  1. Teri Rye says:

    Howard,

    Thank you for the much-needed encouragement! I agree, the battles we fight are on the inside. Identifying those fears are the first step in winning the battle. For me, it may be the most difficult part of it. But I’m making progress everyday! My physical symptoms are holding steady at a manageable level. This allows me to focus more on my inside battles–learning to release my fears. Your prayers and meditations will help me do this. Thanks again!
    Teri

  2. Thank you Howard for your helpful reminders and your ongoing support…. yes, I am committed to notice my fear demons and pass them off to a power more equipped to handle them than I am. I’m getting that this “handing off” is something that requires ongoing attention – again and again in my case. Your post is reminding me to be more vigilant and more loving of myself…. And welcome, Dopamine….the door is open for you to find a way in…..And please have a friendly chat with Adrenaline – I would like you both to find a balance to ensure the health of this old bod…

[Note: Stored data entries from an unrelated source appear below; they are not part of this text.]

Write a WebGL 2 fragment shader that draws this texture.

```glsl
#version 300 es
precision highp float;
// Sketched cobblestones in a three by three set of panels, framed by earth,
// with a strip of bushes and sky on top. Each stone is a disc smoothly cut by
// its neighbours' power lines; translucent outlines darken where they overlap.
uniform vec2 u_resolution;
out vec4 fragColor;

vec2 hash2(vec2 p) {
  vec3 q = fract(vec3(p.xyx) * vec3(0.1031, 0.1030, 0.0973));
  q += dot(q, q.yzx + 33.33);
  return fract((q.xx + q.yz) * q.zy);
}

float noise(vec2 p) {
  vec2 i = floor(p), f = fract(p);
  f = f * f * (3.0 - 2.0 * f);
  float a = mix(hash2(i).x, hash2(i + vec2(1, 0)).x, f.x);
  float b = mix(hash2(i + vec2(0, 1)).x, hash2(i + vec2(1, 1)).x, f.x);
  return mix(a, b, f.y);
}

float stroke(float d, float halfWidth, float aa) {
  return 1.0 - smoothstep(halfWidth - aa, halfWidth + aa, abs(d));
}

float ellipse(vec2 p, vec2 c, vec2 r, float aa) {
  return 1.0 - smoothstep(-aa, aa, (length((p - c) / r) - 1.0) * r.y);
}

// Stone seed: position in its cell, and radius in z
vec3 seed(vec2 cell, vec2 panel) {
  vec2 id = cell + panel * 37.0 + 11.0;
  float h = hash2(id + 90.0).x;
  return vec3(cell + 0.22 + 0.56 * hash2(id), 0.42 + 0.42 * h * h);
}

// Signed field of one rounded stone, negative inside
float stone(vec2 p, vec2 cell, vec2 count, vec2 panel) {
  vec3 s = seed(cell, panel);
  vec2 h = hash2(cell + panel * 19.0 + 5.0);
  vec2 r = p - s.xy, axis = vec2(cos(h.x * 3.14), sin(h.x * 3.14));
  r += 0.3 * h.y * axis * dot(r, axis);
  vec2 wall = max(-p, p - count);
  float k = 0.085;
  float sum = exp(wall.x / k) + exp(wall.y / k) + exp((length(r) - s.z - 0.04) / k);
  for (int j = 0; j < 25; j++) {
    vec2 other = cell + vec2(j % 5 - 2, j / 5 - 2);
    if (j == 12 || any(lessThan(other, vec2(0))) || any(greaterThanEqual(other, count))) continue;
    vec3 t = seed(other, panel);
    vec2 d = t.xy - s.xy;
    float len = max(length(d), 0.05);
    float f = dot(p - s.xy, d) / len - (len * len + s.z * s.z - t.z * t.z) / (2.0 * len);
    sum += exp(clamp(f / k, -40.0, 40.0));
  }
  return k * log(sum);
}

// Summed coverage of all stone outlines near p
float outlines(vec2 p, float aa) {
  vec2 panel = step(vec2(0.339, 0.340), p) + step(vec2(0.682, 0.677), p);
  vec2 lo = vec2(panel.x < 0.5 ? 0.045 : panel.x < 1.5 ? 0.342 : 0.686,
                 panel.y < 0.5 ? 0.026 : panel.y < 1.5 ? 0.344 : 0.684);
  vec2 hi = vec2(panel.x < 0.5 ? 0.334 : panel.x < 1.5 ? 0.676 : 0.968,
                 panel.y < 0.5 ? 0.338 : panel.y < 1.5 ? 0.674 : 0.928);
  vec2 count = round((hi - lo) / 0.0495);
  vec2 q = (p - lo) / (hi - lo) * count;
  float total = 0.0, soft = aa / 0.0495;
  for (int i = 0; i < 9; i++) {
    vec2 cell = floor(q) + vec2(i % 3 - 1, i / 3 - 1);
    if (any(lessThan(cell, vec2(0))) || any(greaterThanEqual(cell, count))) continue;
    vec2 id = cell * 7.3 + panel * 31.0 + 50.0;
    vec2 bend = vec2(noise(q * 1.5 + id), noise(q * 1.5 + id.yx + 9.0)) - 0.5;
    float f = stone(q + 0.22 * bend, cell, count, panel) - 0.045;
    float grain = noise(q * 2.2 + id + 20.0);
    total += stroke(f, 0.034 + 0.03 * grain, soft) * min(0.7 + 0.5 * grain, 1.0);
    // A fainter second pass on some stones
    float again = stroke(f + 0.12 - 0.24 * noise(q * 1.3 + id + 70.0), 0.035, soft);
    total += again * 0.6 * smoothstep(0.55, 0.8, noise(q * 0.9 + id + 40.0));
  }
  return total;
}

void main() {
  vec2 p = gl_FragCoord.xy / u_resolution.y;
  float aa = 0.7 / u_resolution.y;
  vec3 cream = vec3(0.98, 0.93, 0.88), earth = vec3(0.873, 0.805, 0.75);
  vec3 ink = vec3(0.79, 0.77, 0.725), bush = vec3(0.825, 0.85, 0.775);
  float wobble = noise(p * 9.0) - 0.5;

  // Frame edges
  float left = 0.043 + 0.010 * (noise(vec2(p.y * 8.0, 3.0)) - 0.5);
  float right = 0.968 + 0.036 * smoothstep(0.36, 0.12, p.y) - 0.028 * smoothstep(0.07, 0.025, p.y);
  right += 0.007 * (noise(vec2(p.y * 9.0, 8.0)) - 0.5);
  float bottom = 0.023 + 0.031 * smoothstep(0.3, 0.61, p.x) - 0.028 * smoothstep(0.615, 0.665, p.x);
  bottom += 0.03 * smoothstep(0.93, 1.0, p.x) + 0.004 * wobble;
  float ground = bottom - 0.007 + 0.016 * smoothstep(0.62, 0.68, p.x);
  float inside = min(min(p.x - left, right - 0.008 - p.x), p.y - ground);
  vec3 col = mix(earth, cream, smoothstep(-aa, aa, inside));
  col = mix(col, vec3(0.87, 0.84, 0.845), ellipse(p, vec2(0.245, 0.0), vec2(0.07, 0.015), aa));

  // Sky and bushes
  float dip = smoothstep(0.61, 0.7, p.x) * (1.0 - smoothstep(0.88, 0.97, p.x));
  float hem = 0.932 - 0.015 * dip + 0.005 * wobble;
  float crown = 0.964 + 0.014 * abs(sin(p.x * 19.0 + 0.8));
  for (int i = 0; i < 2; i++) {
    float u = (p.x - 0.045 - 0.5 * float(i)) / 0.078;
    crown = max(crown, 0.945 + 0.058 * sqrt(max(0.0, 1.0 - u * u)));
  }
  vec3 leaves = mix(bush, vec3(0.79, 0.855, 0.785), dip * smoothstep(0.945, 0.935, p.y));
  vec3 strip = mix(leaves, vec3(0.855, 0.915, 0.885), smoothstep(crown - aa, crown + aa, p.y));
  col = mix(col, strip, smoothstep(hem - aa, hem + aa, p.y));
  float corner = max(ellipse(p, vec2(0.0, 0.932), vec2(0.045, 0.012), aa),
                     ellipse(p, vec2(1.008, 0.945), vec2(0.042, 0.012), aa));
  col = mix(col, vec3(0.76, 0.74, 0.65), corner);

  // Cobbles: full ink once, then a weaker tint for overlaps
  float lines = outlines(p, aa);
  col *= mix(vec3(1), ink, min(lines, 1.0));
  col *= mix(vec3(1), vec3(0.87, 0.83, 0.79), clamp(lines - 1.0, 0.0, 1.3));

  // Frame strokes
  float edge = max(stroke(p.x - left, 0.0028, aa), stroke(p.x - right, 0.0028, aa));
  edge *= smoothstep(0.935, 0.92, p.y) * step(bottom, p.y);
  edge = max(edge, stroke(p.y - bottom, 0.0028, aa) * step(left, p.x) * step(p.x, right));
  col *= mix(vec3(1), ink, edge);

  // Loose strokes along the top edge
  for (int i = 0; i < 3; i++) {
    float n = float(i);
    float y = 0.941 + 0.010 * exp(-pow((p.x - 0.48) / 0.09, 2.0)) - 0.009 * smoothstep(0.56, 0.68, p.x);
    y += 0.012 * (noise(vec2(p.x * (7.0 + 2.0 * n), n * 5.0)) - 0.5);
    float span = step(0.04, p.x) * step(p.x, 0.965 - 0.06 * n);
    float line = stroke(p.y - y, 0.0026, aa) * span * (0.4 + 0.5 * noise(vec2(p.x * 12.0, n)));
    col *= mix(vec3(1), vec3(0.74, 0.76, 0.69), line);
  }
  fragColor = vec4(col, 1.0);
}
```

    Gratefully

    Penny

  3. Helen Gill says:

    Yes thanks again Howard. I have for the first time in my life a time now that I am not working, my son is married and I looked after my mum before she passed over so now through Parkinson’s symptoms I have a much slower life style and no responsibilities except for myself and dog. This gives me a chance to face my fears and to find out what they are through dreams and memories. I have been praying for healing and understanding and so in turn the relief I get makes me stronger inside my mind and being. The body gets tired so having the videos of the exercises Howard forces me to exercise and inspires me seeing you doing them to keep it up. Thankyou

  4. Bhavna says:

    dear howard,
    thank you so much.my mom loves to hear your blogs again and again. i have posted all the important message on the wall and every week i keep changing it a little and it has made a lot of difference.first thing in the morning she reads them all and gets inspired.
    wish you all a speedy recovery too.

  5. Howard says:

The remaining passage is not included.